------ Data for the task

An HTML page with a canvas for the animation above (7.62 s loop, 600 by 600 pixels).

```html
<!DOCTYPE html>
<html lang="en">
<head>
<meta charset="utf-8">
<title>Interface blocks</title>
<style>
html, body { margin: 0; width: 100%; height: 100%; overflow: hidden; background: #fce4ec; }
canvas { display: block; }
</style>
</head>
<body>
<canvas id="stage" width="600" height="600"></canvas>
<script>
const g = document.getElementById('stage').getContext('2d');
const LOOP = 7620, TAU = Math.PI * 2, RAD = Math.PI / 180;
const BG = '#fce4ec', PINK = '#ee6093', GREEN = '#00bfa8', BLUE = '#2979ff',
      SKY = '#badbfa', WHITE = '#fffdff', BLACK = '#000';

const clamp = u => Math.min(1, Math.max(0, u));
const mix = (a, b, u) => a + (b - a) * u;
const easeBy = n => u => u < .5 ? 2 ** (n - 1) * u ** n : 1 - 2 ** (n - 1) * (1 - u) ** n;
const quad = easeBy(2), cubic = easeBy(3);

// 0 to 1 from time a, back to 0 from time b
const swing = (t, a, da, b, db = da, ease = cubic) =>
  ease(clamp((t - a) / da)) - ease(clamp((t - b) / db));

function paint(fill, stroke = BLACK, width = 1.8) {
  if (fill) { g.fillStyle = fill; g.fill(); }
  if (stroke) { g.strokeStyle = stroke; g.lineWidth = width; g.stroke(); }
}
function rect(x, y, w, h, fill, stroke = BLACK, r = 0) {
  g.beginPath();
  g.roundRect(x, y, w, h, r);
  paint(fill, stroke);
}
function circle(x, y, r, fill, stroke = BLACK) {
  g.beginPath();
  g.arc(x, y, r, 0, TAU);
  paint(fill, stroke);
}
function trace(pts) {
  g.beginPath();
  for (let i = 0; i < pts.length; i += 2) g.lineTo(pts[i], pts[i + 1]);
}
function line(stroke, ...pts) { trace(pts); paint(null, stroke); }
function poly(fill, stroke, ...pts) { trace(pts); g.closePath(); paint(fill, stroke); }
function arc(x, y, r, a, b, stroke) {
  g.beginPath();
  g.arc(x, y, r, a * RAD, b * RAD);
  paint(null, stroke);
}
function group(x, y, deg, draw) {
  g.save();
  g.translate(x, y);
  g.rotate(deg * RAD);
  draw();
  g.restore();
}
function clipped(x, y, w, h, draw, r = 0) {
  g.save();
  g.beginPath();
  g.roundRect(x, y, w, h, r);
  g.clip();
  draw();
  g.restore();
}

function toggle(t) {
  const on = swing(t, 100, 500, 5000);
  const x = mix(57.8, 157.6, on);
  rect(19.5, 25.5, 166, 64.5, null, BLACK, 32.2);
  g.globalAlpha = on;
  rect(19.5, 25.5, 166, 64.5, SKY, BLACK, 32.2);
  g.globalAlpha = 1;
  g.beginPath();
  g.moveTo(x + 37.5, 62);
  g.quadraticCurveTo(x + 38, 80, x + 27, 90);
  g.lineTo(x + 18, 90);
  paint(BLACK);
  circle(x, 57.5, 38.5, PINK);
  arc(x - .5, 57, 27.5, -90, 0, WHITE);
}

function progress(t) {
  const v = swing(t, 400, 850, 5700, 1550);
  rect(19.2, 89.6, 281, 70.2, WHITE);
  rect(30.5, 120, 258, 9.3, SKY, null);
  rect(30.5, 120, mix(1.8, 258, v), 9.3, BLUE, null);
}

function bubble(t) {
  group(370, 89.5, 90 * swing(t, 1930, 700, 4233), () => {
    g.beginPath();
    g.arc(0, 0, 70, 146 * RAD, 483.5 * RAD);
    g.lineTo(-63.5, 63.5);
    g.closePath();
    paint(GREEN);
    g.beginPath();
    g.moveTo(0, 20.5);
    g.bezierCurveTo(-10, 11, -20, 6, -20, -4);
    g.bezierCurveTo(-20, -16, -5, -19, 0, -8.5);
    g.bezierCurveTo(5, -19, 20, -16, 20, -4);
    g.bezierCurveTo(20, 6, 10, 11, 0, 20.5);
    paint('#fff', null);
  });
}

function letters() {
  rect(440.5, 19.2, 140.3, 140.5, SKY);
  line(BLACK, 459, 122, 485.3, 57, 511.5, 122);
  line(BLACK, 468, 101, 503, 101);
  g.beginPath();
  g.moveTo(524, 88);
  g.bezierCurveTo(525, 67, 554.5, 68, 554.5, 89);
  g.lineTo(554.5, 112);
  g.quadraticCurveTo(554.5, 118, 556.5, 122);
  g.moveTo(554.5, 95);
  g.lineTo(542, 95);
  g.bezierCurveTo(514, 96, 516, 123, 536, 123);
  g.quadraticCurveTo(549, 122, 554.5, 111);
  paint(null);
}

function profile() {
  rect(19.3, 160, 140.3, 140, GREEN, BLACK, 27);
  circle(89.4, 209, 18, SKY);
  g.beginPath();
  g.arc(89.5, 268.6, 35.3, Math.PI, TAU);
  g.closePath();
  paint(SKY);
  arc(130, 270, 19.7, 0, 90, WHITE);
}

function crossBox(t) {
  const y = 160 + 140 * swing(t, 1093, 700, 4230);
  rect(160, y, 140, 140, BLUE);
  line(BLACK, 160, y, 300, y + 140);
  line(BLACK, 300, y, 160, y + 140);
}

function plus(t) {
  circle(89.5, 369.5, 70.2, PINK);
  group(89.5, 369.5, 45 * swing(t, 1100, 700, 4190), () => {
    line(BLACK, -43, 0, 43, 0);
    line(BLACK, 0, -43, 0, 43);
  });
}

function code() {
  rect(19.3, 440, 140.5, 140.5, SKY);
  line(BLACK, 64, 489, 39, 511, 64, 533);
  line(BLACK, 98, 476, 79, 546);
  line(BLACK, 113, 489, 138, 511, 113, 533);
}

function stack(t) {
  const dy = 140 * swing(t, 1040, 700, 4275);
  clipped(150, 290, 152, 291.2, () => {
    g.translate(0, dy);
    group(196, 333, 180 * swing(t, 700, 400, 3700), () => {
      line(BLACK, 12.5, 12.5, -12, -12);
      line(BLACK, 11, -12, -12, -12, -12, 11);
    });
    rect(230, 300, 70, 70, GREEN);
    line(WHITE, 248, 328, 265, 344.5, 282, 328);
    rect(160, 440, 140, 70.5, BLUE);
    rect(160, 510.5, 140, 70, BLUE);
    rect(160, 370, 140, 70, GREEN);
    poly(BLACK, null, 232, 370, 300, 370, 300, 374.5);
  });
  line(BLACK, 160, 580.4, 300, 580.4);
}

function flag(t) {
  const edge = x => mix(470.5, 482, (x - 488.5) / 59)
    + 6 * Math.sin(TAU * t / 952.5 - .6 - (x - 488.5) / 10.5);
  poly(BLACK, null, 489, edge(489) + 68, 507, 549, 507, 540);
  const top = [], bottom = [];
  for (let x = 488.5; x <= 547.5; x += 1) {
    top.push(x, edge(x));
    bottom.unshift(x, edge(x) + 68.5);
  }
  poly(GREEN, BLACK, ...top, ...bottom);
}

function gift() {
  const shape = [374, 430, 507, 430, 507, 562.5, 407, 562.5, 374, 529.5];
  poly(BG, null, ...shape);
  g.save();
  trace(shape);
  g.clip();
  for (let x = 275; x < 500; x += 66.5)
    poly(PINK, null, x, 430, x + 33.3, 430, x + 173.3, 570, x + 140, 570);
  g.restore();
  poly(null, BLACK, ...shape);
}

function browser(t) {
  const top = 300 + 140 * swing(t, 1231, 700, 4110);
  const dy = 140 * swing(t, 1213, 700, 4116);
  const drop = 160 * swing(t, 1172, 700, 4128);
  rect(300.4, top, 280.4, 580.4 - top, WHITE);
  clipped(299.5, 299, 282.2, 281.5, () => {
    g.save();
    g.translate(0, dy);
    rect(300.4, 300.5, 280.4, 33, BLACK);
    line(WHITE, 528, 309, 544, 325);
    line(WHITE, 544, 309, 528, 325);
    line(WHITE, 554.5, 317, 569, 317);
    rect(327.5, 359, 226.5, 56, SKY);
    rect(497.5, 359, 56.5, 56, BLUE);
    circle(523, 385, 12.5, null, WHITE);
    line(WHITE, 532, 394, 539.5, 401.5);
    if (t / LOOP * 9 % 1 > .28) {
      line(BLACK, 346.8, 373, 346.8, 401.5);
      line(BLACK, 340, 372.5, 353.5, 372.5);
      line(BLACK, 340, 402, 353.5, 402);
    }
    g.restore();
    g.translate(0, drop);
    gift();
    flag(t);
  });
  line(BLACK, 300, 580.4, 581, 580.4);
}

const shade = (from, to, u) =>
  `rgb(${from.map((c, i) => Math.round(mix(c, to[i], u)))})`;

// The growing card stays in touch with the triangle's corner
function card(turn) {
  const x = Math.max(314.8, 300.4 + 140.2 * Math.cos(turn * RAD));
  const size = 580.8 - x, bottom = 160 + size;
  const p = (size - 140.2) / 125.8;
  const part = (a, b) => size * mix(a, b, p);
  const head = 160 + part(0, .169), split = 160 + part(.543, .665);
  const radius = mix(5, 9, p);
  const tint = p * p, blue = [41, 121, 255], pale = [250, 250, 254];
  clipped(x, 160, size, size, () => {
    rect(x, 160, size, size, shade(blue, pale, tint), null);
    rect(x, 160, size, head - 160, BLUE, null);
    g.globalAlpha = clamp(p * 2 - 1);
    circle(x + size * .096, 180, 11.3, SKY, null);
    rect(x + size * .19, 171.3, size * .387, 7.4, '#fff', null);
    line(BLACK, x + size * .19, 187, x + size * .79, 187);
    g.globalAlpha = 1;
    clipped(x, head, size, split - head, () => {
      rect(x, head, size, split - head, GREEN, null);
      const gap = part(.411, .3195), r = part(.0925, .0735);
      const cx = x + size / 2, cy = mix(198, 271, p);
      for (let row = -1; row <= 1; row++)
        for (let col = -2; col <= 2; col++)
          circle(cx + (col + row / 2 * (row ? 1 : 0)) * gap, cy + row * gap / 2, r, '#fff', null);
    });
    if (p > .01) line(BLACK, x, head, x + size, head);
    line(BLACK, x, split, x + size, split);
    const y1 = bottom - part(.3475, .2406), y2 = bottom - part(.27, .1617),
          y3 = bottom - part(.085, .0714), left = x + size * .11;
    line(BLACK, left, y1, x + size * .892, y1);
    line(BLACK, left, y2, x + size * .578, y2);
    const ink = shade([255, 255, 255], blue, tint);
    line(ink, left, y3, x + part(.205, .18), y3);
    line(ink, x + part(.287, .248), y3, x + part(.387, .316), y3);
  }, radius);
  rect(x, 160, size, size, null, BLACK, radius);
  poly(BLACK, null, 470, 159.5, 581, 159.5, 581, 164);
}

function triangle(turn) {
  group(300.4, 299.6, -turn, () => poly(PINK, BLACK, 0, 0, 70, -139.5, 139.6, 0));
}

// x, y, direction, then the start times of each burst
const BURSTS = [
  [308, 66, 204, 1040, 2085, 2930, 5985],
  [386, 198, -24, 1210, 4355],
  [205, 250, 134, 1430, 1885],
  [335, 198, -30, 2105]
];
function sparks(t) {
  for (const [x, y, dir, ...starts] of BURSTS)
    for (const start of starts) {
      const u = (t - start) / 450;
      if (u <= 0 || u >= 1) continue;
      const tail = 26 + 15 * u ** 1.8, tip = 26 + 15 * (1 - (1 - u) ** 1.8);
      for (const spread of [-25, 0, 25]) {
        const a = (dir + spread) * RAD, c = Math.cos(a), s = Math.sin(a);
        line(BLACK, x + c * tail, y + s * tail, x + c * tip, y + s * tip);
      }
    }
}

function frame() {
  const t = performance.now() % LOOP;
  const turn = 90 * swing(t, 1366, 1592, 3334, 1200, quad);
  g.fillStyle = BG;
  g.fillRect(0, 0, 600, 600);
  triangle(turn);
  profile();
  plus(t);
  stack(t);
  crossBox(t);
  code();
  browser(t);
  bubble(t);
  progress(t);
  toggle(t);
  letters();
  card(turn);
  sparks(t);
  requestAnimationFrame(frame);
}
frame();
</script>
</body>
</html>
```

------------

*Assigned task*: Using the entries, return every line where the word "card" can be found.

*Answer space*:
// The growing card stays in touch with the triangle's corner
function card(turn) {
  card(turn);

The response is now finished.